In a normal sperm sample almost half of the sperm are immotile (do not swim well or do not swim at all). This means that in order to fertilize an egg via intercourse the healthy sperm must first swim past immotile sperm, travel up through the cervix and the uterine cavity, to meet the mature egg in the fallopian tube. Intrauterine insemination (IUI) is a treatment that helps to increase the chance of conception, by placing the healthy sperm directly inside the uterus.
First, the healthy sperm are isolated, washed and prepared in the lab. The sperm are then placed into a medium that promotes fertility. Finally, a small catheter is used to transfer the sperm into the uterus.
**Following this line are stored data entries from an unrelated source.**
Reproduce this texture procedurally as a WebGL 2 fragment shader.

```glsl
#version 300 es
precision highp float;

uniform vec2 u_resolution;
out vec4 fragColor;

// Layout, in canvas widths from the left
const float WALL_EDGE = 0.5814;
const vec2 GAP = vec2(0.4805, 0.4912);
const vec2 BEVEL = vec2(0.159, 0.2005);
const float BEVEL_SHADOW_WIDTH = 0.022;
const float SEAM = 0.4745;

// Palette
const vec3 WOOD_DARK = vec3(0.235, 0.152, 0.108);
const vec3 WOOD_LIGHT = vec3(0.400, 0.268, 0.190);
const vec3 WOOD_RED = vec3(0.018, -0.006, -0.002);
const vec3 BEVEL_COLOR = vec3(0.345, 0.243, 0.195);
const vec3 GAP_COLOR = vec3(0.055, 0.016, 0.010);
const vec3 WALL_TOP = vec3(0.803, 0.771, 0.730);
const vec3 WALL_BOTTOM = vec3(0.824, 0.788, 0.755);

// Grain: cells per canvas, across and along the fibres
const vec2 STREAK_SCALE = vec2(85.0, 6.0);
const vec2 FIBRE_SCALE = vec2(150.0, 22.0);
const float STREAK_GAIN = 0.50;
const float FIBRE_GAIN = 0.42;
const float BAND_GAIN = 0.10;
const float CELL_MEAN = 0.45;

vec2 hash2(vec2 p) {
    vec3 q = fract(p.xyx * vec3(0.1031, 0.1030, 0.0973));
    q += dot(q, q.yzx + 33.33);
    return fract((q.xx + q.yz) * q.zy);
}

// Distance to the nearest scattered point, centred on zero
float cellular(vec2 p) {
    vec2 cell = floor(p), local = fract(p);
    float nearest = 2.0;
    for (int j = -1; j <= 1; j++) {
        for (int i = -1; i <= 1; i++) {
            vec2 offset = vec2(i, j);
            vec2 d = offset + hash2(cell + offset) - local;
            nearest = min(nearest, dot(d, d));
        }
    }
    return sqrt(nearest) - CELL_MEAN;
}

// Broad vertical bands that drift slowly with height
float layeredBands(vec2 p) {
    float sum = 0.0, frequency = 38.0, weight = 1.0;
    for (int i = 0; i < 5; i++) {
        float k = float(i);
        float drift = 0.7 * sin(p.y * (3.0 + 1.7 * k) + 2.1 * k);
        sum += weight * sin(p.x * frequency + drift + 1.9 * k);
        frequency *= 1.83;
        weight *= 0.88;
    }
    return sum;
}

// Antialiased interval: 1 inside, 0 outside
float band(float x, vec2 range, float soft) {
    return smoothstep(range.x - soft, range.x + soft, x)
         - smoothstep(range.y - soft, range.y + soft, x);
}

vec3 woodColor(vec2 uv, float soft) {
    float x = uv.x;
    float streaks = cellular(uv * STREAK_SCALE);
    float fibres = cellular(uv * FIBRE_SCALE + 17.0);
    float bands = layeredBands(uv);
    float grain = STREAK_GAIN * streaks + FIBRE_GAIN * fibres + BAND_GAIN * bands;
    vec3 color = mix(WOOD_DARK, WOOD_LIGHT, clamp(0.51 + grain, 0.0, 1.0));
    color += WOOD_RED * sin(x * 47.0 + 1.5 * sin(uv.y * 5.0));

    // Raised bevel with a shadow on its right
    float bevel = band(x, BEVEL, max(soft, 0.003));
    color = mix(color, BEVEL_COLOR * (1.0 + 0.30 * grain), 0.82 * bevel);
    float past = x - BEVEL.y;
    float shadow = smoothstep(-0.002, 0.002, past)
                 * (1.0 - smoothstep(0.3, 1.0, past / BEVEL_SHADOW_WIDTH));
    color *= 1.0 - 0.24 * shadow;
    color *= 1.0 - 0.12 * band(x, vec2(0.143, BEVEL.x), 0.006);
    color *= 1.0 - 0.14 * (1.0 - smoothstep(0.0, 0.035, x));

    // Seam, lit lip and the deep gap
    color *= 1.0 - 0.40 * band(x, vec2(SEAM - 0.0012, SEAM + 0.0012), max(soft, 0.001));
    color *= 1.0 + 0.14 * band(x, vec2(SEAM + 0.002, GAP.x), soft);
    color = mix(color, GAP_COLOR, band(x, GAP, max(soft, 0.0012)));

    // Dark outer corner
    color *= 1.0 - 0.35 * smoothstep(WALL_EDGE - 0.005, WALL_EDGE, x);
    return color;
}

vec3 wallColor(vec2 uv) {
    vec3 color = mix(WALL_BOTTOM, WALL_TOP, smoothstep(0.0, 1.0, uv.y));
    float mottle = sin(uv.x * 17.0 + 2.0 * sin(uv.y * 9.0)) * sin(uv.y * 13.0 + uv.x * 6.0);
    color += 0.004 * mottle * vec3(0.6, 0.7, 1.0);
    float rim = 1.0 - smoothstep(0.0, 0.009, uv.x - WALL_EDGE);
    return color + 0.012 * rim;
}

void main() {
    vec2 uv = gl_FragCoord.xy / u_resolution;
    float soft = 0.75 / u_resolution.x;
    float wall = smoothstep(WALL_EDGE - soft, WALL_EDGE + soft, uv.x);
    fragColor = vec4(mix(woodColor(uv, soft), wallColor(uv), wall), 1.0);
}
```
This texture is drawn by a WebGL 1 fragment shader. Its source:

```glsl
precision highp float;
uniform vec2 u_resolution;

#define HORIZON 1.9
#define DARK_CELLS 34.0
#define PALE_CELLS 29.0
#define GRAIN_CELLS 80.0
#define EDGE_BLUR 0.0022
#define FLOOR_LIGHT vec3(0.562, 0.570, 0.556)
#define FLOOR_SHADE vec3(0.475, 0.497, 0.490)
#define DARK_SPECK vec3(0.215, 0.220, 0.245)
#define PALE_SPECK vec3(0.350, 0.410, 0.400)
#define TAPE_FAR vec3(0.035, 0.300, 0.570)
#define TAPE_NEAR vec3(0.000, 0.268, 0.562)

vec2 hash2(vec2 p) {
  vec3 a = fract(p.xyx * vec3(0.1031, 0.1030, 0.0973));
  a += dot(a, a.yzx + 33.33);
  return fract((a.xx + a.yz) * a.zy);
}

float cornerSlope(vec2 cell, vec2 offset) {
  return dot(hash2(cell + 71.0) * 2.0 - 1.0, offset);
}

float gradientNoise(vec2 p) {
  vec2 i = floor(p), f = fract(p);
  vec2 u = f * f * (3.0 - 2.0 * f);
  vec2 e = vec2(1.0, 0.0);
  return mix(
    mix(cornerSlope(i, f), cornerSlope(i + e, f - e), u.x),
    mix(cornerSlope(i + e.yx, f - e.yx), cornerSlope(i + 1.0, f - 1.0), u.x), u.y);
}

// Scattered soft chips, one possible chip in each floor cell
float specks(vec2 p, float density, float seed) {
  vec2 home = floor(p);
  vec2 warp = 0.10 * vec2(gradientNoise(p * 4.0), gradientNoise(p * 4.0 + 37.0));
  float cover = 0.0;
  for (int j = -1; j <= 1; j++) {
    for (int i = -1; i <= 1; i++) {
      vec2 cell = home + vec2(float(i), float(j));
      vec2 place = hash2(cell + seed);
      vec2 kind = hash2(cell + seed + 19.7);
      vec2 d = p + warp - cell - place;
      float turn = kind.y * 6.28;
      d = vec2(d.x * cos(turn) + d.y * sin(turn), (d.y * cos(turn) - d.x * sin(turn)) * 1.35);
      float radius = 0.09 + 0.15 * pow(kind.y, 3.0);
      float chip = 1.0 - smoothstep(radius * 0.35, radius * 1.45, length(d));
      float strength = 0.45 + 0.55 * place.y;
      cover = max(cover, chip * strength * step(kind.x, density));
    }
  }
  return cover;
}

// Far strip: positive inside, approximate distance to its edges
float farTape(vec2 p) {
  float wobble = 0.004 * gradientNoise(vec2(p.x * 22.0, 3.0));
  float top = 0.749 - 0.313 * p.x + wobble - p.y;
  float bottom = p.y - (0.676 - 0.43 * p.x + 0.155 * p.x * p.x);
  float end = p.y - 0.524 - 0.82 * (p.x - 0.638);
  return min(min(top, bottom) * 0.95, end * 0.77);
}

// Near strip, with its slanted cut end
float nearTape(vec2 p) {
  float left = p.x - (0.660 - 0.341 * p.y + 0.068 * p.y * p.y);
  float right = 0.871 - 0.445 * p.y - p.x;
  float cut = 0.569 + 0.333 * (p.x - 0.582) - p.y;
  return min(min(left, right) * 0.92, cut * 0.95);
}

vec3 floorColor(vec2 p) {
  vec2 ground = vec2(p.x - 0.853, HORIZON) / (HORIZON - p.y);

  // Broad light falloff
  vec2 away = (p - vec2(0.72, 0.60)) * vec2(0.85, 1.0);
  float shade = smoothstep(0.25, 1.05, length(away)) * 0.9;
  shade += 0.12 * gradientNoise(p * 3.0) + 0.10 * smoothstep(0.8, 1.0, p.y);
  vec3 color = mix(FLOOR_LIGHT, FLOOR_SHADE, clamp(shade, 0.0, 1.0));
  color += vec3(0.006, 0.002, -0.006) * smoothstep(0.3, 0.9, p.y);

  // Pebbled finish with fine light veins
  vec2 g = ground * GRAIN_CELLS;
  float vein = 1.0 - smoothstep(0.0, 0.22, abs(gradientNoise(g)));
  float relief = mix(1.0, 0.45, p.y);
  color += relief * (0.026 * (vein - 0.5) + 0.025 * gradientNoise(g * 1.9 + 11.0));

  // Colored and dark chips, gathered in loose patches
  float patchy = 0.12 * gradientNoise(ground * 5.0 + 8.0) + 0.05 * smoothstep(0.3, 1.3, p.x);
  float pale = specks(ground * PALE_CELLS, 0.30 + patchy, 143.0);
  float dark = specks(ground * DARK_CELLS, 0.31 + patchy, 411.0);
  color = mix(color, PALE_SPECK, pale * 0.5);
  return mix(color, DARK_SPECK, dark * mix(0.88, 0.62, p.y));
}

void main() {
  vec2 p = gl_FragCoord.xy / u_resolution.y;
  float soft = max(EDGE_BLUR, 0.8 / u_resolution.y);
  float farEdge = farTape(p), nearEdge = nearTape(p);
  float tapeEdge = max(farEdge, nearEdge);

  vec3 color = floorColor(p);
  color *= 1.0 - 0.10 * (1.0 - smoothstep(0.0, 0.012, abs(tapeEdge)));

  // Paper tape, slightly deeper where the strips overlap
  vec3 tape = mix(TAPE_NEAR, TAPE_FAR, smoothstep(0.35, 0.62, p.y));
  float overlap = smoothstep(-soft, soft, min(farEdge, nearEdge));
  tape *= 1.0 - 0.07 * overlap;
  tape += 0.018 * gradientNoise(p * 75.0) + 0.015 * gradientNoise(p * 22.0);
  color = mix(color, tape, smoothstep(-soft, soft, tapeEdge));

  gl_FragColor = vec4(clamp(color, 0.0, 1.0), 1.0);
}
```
IUI has been shown to offset mild male factor infertility and to improve the chance of pregnancy in cases of unexplained infertility. It is also frequently used in combination with ovulation induction to maximize the benefits of both methods.